Tina: Yeah,

Matt: it’s been amazing. It really goes back to what I was just saying, a teen and I thought for a short period of time that we could kind of do this on her own and very quickly realized we don’t know what we don’t know, and we need to surround ourselves with the right people. Um, we actually reached out and tried to find those communities and, um, You know, Tina had heard about Corey Peterson and looked up his group and we really kind of vetted him and said, you know, this is the group we need to be in.

And so, um, we joined just blah, about almost a year and a half ago, and that has made such a difference for us. Um, the [00:23:00] entire investor field family has been amazing. Um, if we have questions, we know exactly who to reach out to. I mean, we’ve got. Coaching calls. We call them, you know, twice a month. We do deal days where we pitched deals and see, is it a deal deal, or no deal?

Um, you know, we can reach out to Corey and George anytime. Uh, with questions we have, um, even as simple as saying, Hey, I need. I need a lawyer for this. Um, you know, what are the questions even ask, you know, to find the right people. Um, and that community has always been there to kind of help guide us in the right

Mike: direction.

So,

Tina: um, and I would just say that, you know, we’ve been part of other environments and so, um, coming into investor fuel, it was a whole new experience for us. And, um, I, we love it. We love the. It’s different than everything we’ve ever been in. I love that. At the beginning of every meeting, you talk about like the rules of engagement, which is leave your ego at the door.

We’re all here to learn from each other. And I, I love that mentality, the recognizing the biggest givers into [00:24:00] the groups, because, um, I think that’s just so important that that’s the mindset we come into is like, how do we help others? And we have obviously the great coaching people right from the front of the room, but.

Connections we’ve made in the room have been invaluable as well. And, you know, just, um, we do, uh, every Friday morning, whoever wants to join our call and just our group will join on and we’ll talk about deals that we’re working or a challenge that we have. And with just, you know, um, people that are in that room.

And so that’s been really rewarding, um, and obviously helpful for us.

Mike: That’s awesome. Yeah. I would say, you know, we’re unique in that it’s, it’s not coaching per se. It’s more peer to peer and a network of people trying to help each other, lift each other up and, and in the multi-family side of force do deals together even.

Right. Absolutely. Yeah. That’s awesome. Well, we appreciate you guys a ton. If folks want to connect with you, obviously you’re always looking for people to invest in your deals, or you’re always looking for additional deals to do, uh, [00:25:00] how do they connect with.

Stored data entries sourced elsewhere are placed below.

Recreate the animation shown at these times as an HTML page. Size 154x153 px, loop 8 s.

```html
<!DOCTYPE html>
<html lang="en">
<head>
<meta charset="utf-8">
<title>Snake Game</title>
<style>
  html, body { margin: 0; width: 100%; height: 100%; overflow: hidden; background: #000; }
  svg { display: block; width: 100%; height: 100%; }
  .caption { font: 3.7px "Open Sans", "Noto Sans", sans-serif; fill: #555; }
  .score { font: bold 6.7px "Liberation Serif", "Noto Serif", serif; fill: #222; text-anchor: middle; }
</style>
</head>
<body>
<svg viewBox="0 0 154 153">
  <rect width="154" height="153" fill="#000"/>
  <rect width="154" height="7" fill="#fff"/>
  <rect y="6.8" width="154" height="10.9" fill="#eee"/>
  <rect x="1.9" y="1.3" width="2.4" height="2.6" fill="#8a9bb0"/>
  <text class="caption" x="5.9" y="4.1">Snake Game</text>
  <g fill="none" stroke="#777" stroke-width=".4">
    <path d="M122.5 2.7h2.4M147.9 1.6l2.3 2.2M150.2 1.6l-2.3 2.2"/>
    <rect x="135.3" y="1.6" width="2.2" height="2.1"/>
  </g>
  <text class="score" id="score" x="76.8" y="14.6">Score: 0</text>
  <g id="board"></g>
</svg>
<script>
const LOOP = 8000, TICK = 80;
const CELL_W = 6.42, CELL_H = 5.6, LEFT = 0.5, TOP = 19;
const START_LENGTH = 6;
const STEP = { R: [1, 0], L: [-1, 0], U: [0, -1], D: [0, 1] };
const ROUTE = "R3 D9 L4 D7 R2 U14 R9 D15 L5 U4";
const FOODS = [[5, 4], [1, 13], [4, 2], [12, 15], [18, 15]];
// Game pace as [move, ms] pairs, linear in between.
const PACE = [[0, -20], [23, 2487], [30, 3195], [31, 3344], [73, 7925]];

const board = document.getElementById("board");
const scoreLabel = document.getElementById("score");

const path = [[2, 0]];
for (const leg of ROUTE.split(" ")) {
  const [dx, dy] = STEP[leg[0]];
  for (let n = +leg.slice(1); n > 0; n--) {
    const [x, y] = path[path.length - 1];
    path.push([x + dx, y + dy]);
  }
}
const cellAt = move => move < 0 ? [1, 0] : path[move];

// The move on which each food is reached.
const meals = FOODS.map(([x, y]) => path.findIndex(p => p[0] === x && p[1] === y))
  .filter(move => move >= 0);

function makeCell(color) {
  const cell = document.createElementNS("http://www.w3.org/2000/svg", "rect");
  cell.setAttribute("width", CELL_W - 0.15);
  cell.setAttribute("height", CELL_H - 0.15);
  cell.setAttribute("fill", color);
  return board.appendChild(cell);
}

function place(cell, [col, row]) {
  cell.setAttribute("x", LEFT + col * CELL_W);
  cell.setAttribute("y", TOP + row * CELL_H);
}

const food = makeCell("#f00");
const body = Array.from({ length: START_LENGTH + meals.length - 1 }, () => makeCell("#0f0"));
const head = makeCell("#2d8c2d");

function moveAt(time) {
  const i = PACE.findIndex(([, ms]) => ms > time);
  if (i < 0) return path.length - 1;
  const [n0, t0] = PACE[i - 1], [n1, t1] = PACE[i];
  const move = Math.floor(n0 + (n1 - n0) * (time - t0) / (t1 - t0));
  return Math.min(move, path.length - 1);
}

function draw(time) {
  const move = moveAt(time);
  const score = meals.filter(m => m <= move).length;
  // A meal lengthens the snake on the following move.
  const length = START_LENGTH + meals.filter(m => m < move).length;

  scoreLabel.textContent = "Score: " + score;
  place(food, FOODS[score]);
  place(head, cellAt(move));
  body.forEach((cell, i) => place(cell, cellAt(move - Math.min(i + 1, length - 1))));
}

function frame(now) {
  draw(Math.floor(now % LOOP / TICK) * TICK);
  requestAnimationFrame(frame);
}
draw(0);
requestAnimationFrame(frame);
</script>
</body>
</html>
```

Tina: Our company is smart investing and our website is smart investing, llc.com or obviously Facebook.

Make sure you spell Matt’s name out.

Mike: Yeah, yeah. We’ll spell it out. Uh, I won’t even, I won’t even read it off right now because somebody’s going to get in a car accident trying to scribble it down on the driver. So don’t do that. Everybody we’ll put links down below in the show. For your company and your Facebook profile.

So I appreciate you guys a ton. Thanks for joining us today. Thanks for sharing your story. Thank you. Awesome. And everybody, thanks for joining us today. If any of this resonated with you and you’re interested in checking out investor fuel, whether you’re a single family investor or whether you’re a multi-family investor or whether you’re somewhere in between making the transition, we’d love to talk to you.

You can go to investor fuel.com to learn more. And we’ll see you on the next show.

Are you an active real estate investor? If so, and you want to latch onto the power of surrounding yourself [00:26:00] with over a hundred of the nation’s leading real estate investors,

all

Mike: committed to building stronger businesses and living richer fuller lives. You should jump on a call with us to learn more about investor fuel, simply visit investor.

Dot com get started. .